(Records shown Opens)
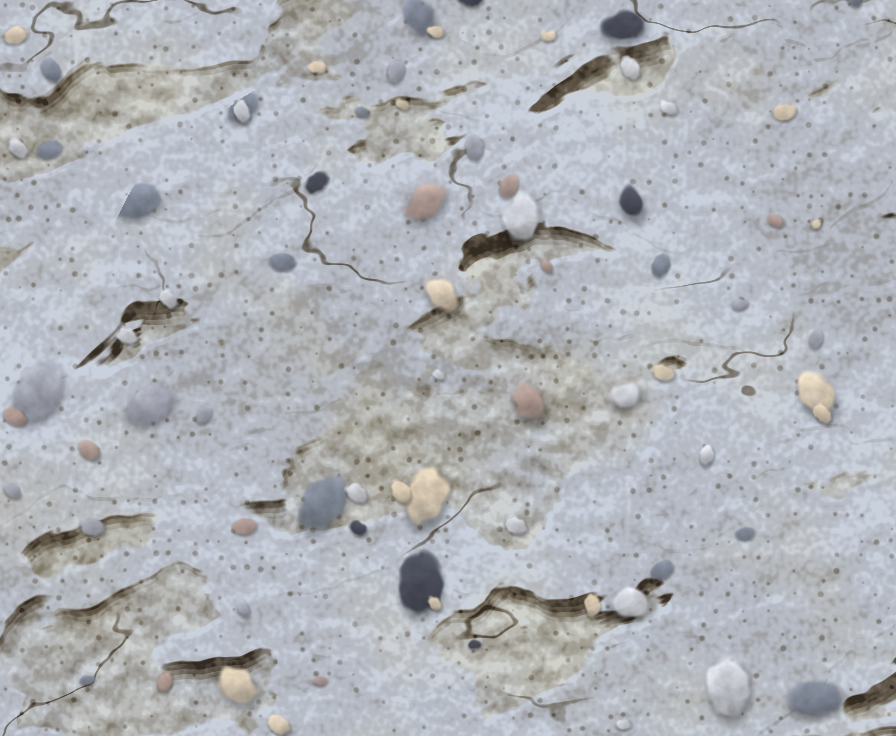
A Shadertoy shader for this texture:

```glsl
// Weathered concrete wall: flaking grey plates, shadowed ledges, cracks, pits and embedded pebbles.

const vec3 DEEP = vec3(0.20, 0.17, 0.14);
const vec3 UMBER = vec3(0.36, 0.33, 0.30);
const vec3 EARTH = vec3(0.50, 0.49, 0.47);
const vec3 STONE = vec3(0.62, 0.625, 0.64);
const vec3 CEMENT = vec3(0.71, 0.73, 0.77);
const vec3 CHALK = vec3(0.79, 0.82, 0.87);
const vec3 WARM_TINT = vec3(1.03, 1.0, 0.91);
const vec3 PEBBLES[6] = vec3[6](
    vec3(0.84, 0.78, 0.69), vec3(0.63, 0.64, 0.69), vec3(0.48, 0.51, 0.57),
    vec3(0.67, 0.58, 0.55), vec3(0.80, 0.81, 0.84), vec3(0.25, 0.26, 0.31));

const vec2 HOLLOW = vec2(0.56, 0.52);    // middle of the most eroded zone
const vec2 SUN = vec2(-0.2, 0.98);       // direction towards the light
const vec2 PLATE_FREQ = vec2(2.3, 4.6);  // along and across the plates
const float PLATE_TILT = 0.32;
const float RECESS_LEVEL = -0.10;
const float SHADOW_STEP = 0.007;
const float SHADOW_SLOPE = 18.0;
const float BASE_TONE = 0.745;

vec2 hash2(vec2 p) {
    vec3 q = fract(p.xyx * vec3(0.1031, 0.1030, 0.0973));
    q += dot(q, q.yzx + 33.33);
    return fract((q.xx + q.yz) * q.zy);
}

float corner(vec2 cell, vec2 offset) {
    float a = 6.2832 * hash2(cell).x;
    return dot(vec2(cos(a), sin(a)), offset);
}

float gradientNoise(vec2 p) {
    vec2 i = floor(p), f = p - i, e = vec2(1, 0);
    vec2 u = f * f * f * (f * (f * 6.0 - 15.0) + 10.0);
    return mix(mix(corner(i, f), corner(i + e, f - e), u.x),
               mix(corner(i + e.yx, f - e.yx), corner(i + 1.0, f - 1.0), u.x), u.y);
}

float fbm(vec2 p, int octaves) {
    float sum = 0.0, amp = 0.5;
    for (int i = 0; i < octaves; i++) {
        sum += amp * gradientNoise(p);
        p = mat2(1.6, 1.2, -1.2, 1.6) * p + 17.3;
        amp *= 0.5;
    }
    return sum;
}

vec2 turn(vec2 p, float a) {
    float c = cos(a), s = sin(a);
    return vec2(c * p.x + s * p.y, c * p.y - s * p.x);
}

// Terraced height: recessed aggregate, plate face, thin upper flake
float relief(vec2 p) {
    vec2 q = p + 0.04 * vec2(gradientNoise(p * 6.0), gradientNoise(p * 6.0 + 31.0));
    float n = fbm(turn(q, PLATE_TILT) * PLATE_FREQ + 5.0, 5);
    n += 0.13 * smoothstep(0.2, 0.7, length(p - HOLLOW)) - 0.06;
    float depth = 0.65 + 1.1 * gradientNoise(p * 3.5 + 9.0);
    return depth * smoothstep(-0.02, 0.02, n - RECESS_LEVEL)
         + 0.35 * smoothstep(-0.01, 0.015, n - 0.06);
}

// Thin broken line along the zero contour of a noise field
float crackLine(vec2 p, float seed, float width) {
    float n = fbm(turn(p, 0.2) * vec2(2.0, 3.4) + seed, 5);
    float present = smoothstep(0.06, 0.22, gradientNoise(p * 3.0 + seed * 1.7));
    return present * (1.0 - smoothstep(0.3 * width, width + 1.0 / iResolution.y, abs(n) / 2.2));
}

// One layer of scattered, slightly lumpy elliptical stones
void addPebbles(inout vec3 color, vec2 p, float cellSize, float chance) {
    vec2 id = floor(p / cellSize), seed = id + 400.0 * cellSize;
    vec2 pick = hash2(seed), shape = hash2(seed + 71.0);
    vec2 d = p / cellSize - id - 0.5 - 0.24 * (hash2(seed + 37.0) - 0.5);
    float radius = mix(0.12, 0.27, shape.x);
    vec2 e = turn(d, 3.0 * shape.y - 1.5) * vec2(0.8, 1.15);
    float lump = 0.06 * gradientNoise(p / cellSize * 6.0);
    float dist = length(e) + lump - radius;
    float soft = 0.02 + 1.2 / (cellSize * iResolution.y);
    float odds = chance * mix(1.4, 0.5, smoothstep(0.2, 0.65, length(p - HOLLOW)));
    float exists = step(pick.x, odds);
    float under = smoothstep(0.09, -0.05, length(e + turn(SUN, 3.0 * shape.y - 1.5) * 0.05) - radius);
    color *= 1.0 - 0.32 * exists * under;
    int kind = int(floor(pow(pick.y, 1.2) * 5.999));
    float light = 1.0 + 0.35 * dot(d, SUN) / radius * 0.5 + 0.3 * fbm(p * 45.0, 3);
    color = mix(color, PEBBLES[kind] * light, 0.88 * exists * smoothstep(soft, -soft, dist));
}

vec3 toneColor(float t) {
    vec3 c = mix(DEEP, UMBER, smoothstep(0.17, 0.33, t));
    c = mix(c, EARTH, smoothstep(0.33, 0.49, t));
    c = mix(c, STONE, smoothstep(0.49, 0.625, t));
    c = mix(c, CEMENT, smoothstep(0.625, 0.73, t));
    return mix(c, CHALK, smoothstep(0.73, 0.83, t));
}

void mainImage(out vec4 fragColor, in vec2 fragCoord) {
    vec2 p = fragCoord / iResolution.y;

    // Ledge shadows and sunlit upper rims
    float height = relief(p), rise = relief(p + SUN * SHADOW_STEP) - height;
    float occlusion = rise - SHADOW_STEP * SHADOW_SLOPE;
    for (int i = 2; i <= 5; i++) {
        float t = float(i) * SHADOW_STEP;
        occlusion = max(occlusion, relief(p + SUN * t) - height - t * SHADOW_SLOPE);
    }
    float recess = 1.0 - smoothstep(0.05, 0.5, height);

    // Broad stains, embossed roughness and fine sand
    float emboss = fbm(p * 22.0, 4) - fbm(p * 22.0 + SUN * 0.3, 4);
    float tone = BASE_TONE + 0.2 * fbm(p * 3.0 + 50.0, 3) - 0.05 * recess;
    tone += emboss * mix(0.22, 0.5, recess) + 0.09 * gradientNoise(p * 120.0);
    tone += 0.12 * clamp(-rise, 0.0, 0.5);
    tone -= 0.46 * smoothstep(0.08, 0.7, occlusion);

    // Cracks, pale mineral veins and air pits
    tone -= 0.33 * crackLine(p, 12.0, 0.0035);
    float veinZone = smoothstep(0.6, 0.85, p.x) * smoothstep(0.42, 0.25, p.y);
    tone += 0.10 * veinZone * crackLine(p, 43.0, 0.006);
    vec2 pitCell = floor(p * 55.0), pit = hash2(pitCell + 9.0);
    float pitDist = length(fract(p * 55.0) - 0.3 - 0.4 * hash2(pitCell)) - mix(0.05, 0.2, pit.y);
    tone -= 0.2 * step(pit.x, 0.24) * smoothstep(0.12, -0.08, pitDist);

    vec3 color = toneColor(tone);
    float warmth = clamp(0.75 * recess + 1.6 * fbm(p * 5.0 + 80.0, 3), 0.0, 1.0);
    color *= mix(vec3(1.0), WARM_TINT, warmth);
    addPebbles(color, p, 0.13, 0.30);
    addPebbles(color, p + 0.37, 0.052, 0.16);
    fragColor = vec4(clamp(color, 0.0, 1.0), 1.0);
}
```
(Records shown Closes)
All records above must be output exactly as they stand, excluding pictures.

* **Answer for the task**
A Shadertoy shader for this texture:

```glsl
// Weathered concrete wall: flaking grey plates, shadowed ledges, cracks, pits and embedded pebbles.

const vec3 DEEP = vec3(0.20, 0.17, 0.14);
const vec3 UMBER = vec3(0.36, 0.33, 0.30);
const vec3 EARTH = vec3(0.50, 0.49, 0.47);
const vec3 STONE = vec3(0.62, 0.625, 0.64);
const vec3 CEMENT = vec3(0.71, 0.73, 0.77);
const vec3 CHALK = vec3(0.79, 0.82, 0.87);
const vec3 WARM_TINT = vec3(1.03, 1.0, 0.91);
const vec3 PEBBLES[6] = vec3[6](
    vec3(0.84, 0.78, 0.69), vec3(0.63, 0.64, 0.69), vec3(0.48, 0.51, 0.57),
    vec3(0.67, 0.58, 0.55), vec3(0.80, 0.81, 0.84), vec3(0.25, 0.26, 0.31));

const vec2 HOLLOW = vec2(0.56, 0.52);    // middle of the most eroded zone
const vec2 SUN = vec2(-0.2, 0.98);       // direction towards the light
const vec2 PLATE_FREQ = vec2(2.3, 4.6);  // along and across the plates
const float PLATE_TILT = 0.32;
const float RECESS_LEVEL = -0.10;
const float SHADOW_STEP = 0.007;
const float SHADOW_SLOPE = 18.0;
const float BASE_TONE = 0.745;

vec2 hash2(vec2 p) {
    vec3 q = fract(p.xyx * vec3(0.1031, 0.1030, 0.0973));
    q += dot(q, q.yzx + 33.33);
    return fract((q.xx + q.yz) * q.zy);
}

float corner(vec2 cell, vec2 offset) {
    float a = 6.2832 * hash2(cell).x;
    return dot(vec2(cos(a), sin(a)), offset);
}

float gradientNoise(vec2 p) {
    vec2 i = floor(p), f = p - i, e = vec2(1, 0);
    vec2 u = f * f * f * (f * (f * 6.0 - 15.0) + 10.0);
    return mix(mix(corner(i, f), corner(i + e, f - e), u.x),
               mix(corner(i + e.yx, f - e.yx), corner(i + 1.0, f - 1.0), u.x), u.y);
}

float fbm(vec2 p, int octaves) {
    float sum = 0.0, amp = 0.5;
    for (int i = 0; i < octaves; i++) {
        sum += amp * gradientNoise(p);
        p = mat2(1.6, 1.2, -1.2, 1.6) * p + 17.3;
        amp *= 0.5;
    }
    return sum;
}

vec2 turn(vec2 p, float a) {
    float c = cos(a), s = sin(a);
    return vec2(c * p.x + s * p.y, c * p.y - s * p.x);
}

// Terraced height: recessed aggregate, plate face, thin upper flake
float relief(vec2 p) {
    vec2 q = p + 0.04 * vec2(gradientNoise(p * 6.0), gradientNoise(p * 6.0 + 31.0));
    float n = fbm(turn(q, PLATE_TILT) * PLATE_FREQ + 5.0, 5);
    n += 0.13 * smoothstep(0.2, 0.7, length(p - HOLLOW)) - 0.06;
    float depth = 0.65 + 1.1 * gradientNoise(p * 3.5 + 9.0);
    return depth * smoothstep(-0.02, 0.02, n - RECESS_LEVEL)
         + 0.35 * smoothstep(-0.01, 0.015, n - 0.06);
}

// Thin broken line along the zero contour of a noise field
float crackLine(vec2 p, float seed, float width) {
    float n = fbm(turn(p, 0.2) * vec2(2.0, 3.4) + seed, 5);
    float present = smoothstep(0.06, 0.22, gradientNoise(p * 3.0 + seed * 1.7));
    return present * (1.0 - smoothstep(0.3 * width, width + 1.0 / iResolution.y, abs(n) / 2.2));
}

// One layer of scattered, slightly lumpy elliptical stones
void addPebbles(inout vec3 color, vec2 p, float cellSize, float chance) {
    vec2 id = floor(p / cellSize), seed = id + 400.0 * cellSize;
    vec2 pick = hash2(seed), shape = hash2(seed + 71.0);
    vec2 d = p / cellSize - id - 0.5 - 0.24 * (hash2(seed + 37.0) - 0.5);
    float radius = mix(0.12, 0.27, shape.x);
    vec2 e = turn(d, 3.0 * shape.y - 1.5) * vec2(0.8, 1.15);
    float lump = 0.06 * gradientNoise(p / cellSize * 6.0);
    float dist = length(e) + lump - radius;
    float soft = 0.02 + 1.2 / (cellSize * iResolution.y);
    float odds = chance * mix(1.4, 0.5, smoothstep(0.2, 0.65, length(p - HOLLOW)));
    float exists = step(pick.x, odds);
    float under = smoothstep(0.09, -0.05, length(e + turn(SUN, 3.0 * shape.y - 1.5) * 0.05) - radius);
    color *= 1.0 - 0.32 * exists * under;
    int kind = int(floor(pow(pick.y, 1.2) * 5.999));
    float light = 1.0 + 0.35 * dot(d, SUN) / radius * 0.5 + 0.3 * fbm(p * 45.0, 3);
    color = mix(color, PEBBLES[kind] * light, 0.88 * exists * smoothstep(soft, -soft, dist));
}

vec3 toneColor(float t) {
    vec3 c = mix(DEEP, UMBER, smoothstep(0.17, 0.33, t));
    c = mix(c, EARTH, smoothstep(0.33, 0.49, t));
    c = mix(c, STONE, smoothstep(0.49, 0.625, t));
    c = mix(c, CEMENT, smoothstep(0.625, 0.73, t));
    return mix(c, CHALK, smoothstep(0.73, 0.83, t));
}

void mainImage(out vec4 fragColor, in vec2 fragCoord) {
    vec2 p = fragCoord / iResolution.y;

    // Ledge shadows and sunlit upper rims
    float height = relief(p), rise = relief(p + SUN * SHADOW_STEP) - height;
    float occlusion = rise - SHADOW_STEP * SHADOW_SLOPE;
    for (int i = 2; i <= 5; i++) {
        float t = float(i) * SHADOW_STEP;
        occlusion = max(occlusion, relief(p + SUN * t) - height - t * SHADOW_SLOPE);
    }
    float recess = 1.0 - smoothstep(0.05, 0.5, height);

    // Broad stains, embossed roughness and fine sand
    float emboss = fbm(p * 22.0, 4) - fbm(p * 22.0 + SUN * 0.3, 4);
    float tone = BASE_TONE + 0.2 * fbm(p * 3.0 + 50.0, 3) - 0.05 * recess;
    tone += emboss * mix(0.22, 0.5, recess) + 0.09 * gradientNoise(p * 120.0);
    tone += 0.12 * clamp(-rise, 0.0, 0.5);
    tone -= 0.46 * smoothstep(0.08, 0.7, occlusion);

    // Cracks, pale mineral veins and air pits
    tone -= 0.33 * crackLine(p, 12.0, 0.0035);
    float veinZone = smoothstep(0.6, 0.85, p.x) * smoothstep(0.42, 0.25, p.y);
    tone += 0.10 * veinZone * crackLine(p, 43.0, 0.006);
    vec2 pitCell = floor(p * 55.0), pit = hash2(pitCell + 9.0);
    float pitDist = length(fract(p * 55.0) - 0.3 - 0.4 * hash2(pitCell)) - mix(0.05, 0.2, pit.y);
    tone -= 0.2 * step(pit.x, 0.24) * smoothstep(0.12, -0.08, pitDist);

    vec3 color = toneColor(tone);
    float warmth = clamp(0.75 * recess + 1.6 * fbm(p * 5.0 + 80.0, 3), 0.0, 1.0);
    color *= mix(vec3(1.0), WARM_TINT, warmth);
    addPebbles(color, p, 0.13, 0.30);
    addPebbles(color, p + 0.37, 0.052, 0.16);
    fragColor = vec4(clamp(color, 0.0, 1.0), 1.0);
}
```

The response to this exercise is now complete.